- Nitrogen and oxygen dominate the present composition of Earth’s atmosphere. However, the early atmosphere was nowhere near the present-day composition of the atmosphere. The present-day atmosphere is the result of three stages in the evolution of the atmosphere. In the first stage, the loss of the primordial atmosphere took place. The hot interior of the Earth contributed to the evolution of the atmosphere in the second stage. In the final stage, the composition of the atmosphere was modified by the living world through the process of photosynthesis.
- The early atmosphere contained a large amount of hydrogen and helium which was stripped off as a result of the solar winds. This happened in case of all the terrestrial planets, including the Earth. Due to the intense solar winds, the terrestrial planets were supposed to have lost their primordial atmosphere.
- When the cooling of the Earth started, the gases and the water vapour were released from the interior of the Earth. The process of the outpouring of gases from the interior is known as ‘degassing’. This started the evolution of the present atmosphere.
- The early atmosphere largely contained nitrogen, carbon dioxide, water vapour,
methane, ammonia and very little amount of free oxygen.
- Water vapour and gases were getting added to the atmosphere due to the continuous volcanic eruptions. As the Earth cooled, the water vapour released started getting condensed, and the carbon dioxide in the atmosphere got dissolved in rainwater. The temperature further decreased, causing more condensation and more rains.
- The rainwater falling onto the surface got collected in the depressions and gave rise to oceans. The Earth’s oceans are supposed to have been formed within 500 million years from the formation of the Earth. Thus, the oceans are nearly 4,000 million years old, and life was confined to the oceans for a long time.
- The evolution of life began nearly 3,800 million years ago. However, the process of photosynthesis evolved nearly around 2,500-3,000 million years before the present.
- The process of photosynthesis led the oceans to have the contribution of oxygen. When the oceans were saturated with oxygen, the oxygen began to flood the atmosphere nearly 2,000 million years ago.
Origin of Life:
- The last phase in the evolution of the Earth is related to the origin and evolution of life. The evolution of life began nearly 3,800 million years ago.
- Since the initial atmosphere of the Earth was not conducive for the development of life, the origin of life must have been started through the complex chemical processes.
- According to modern scientists, the origin of life started as a kind of chemical reaction, which first generated complex organic molecules and assembled them.
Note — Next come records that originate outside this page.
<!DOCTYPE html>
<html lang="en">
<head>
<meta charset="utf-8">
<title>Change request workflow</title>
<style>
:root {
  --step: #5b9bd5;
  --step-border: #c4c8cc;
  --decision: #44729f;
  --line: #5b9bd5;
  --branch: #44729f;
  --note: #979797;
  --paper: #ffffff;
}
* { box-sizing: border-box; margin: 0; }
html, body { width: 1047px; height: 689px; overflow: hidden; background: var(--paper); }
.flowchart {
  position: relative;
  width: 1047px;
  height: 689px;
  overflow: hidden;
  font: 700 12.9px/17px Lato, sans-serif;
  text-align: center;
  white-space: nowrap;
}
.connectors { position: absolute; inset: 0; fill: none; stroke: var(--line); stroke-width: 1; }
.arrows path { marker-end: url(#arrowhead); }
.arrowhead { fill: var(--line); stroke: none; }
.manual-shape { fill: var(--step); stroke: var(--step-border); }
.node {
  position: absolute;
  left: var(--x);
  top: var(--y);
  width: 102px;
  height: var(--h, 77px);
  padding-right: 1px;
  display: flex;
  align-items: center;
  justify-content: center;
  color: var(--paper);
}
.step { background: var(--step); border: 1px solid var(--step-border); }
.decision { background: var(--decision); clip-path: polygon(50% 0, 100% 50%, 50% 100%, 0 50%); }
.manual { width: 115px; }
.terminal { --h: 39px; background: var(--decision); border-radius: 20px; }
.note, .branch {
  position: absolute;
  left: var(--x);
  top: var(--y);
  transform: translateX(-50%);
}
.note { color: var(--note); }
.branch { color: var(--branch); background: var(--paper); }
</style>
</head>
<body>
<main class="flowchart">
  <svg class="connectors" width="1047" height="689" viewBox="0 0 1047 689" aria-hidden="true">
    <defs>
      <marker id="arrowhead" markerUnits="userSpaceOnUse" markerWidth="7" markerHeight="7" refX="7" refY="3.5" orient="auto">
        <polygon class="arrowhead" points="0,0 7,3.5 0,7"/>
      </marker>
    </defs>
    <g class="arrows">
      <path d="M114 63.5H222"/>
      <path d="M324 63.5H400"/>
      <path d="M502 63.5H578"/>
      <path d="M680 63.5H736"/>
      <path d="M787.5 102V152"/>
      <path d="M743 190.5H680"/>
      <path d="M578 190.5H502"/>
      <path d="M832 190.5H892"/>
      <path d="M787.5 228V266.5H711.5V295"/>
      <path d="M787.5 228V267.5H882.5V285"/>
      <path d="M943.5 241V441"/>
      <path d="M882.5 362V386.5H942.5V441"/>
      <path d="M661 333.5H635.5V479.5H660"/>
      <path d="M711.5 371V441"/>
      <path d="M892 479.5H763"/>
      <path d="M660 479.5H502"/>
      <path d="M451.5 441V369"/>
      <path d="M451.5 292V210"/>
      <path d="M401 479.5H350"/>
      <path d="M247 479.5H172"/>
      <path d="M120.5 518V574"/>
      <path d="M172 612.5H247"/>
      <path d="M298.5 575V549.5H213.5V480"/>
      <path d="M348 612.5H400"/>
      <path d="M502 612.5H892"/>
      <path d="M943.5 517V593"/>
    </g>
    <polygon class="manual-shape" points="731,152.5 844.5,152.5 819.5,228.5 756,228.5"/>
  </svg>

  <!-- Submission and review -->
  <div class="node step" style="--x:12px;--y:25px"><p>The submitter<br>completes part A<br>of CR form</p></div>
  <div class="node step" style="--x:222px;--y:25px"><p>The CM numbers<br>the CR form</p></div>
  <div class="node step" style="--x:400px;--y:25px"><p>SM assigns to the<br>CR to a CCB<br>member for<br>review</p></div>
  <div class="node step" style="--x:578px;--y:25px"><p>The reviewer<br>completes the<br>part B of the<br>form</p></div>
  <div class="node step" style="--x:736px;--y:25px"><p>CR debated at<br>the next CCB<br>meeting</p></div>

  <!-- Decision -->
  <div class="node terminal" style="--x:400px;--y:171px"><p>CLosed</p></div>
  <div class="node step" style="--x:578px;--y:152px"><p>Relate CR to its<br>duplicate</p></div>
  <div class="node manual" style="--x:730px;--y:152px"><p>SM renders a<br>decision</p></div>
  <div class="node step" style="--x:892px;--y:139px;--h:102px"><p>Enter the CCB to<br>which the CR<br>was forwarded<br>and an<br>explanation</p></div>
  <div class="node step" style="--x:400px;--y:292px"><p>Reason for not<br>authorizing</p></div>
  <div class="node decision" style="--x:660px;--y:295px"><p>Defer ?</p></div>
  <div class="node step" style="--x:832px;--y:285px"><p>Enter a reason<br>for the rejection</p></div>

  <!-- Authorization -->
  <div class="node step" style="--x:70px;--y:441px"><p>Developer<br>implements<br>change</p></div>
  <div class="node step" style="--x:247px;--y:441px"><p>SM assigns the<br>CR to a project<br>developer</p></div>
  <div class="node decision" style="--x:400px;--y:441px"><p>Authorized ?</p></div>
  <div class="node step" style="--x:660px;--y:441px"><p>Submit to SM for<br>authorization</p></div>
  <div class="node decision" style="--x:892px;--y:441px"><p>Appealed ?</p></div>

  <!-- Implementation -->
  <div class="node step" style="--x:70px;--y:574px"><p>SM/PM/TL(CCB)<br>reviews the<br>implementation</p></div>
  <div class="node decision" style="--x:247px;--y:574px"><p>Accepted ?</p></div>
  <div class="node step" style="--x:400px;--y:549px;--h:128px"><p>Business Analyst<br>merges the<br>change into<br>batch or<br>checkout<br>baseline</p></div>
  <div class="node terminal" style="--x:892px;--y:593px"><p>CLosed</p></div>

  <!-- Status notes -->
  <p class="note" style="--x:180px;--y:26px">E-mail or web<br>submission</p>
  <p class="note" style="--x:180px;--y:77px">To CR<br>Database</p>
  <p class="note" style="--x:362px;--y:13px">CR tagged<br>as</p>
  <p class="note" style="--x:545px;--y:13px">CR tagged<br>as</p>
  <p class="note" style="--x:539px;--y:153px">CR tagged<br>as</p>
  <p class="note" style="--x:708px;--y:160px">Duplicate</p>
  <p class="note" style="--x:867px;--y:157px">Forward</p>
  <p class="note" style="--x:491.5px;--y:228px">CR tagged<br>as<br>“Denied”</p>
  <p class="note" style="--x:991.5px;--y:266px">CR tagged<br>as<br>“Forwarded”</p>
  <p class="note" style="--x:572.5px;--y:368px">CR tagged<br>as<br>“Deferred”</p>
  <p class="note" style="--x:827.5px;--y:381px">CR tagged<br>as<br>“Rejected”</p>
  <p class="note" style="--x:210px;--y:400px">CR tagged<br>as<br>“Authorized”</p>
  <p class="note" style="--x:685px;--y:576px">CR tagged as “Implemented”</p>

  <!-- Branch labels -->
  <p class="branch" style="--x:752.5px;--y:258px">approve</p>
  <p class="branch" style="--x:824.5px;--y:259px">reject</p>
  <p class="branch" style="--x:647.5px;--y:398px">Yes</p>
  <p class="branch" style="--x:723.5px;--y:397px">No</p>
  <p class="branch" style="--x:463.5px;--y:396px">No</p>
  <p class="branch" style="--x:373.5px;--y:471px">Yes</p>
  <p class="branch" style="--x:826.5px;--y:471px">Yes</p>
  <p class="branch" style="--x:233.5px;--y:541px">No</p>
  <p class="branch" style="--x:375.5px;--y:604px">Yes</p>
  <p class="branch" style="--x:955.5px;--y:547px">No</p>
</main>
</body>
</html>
- The assemblage of the organic molecules was such that they could duplicate themselves converting inanimate matter into living substance. Fossils found in rocks are the source of information about the record of life that existed on this planet in different periods. The microscopic structures closely related to the present form of blue algae have been found in geological formations that are much older than these were some 3,000 million years ago. Thus, it can be assumed that life began to evolve nearly 3,800 million years ago.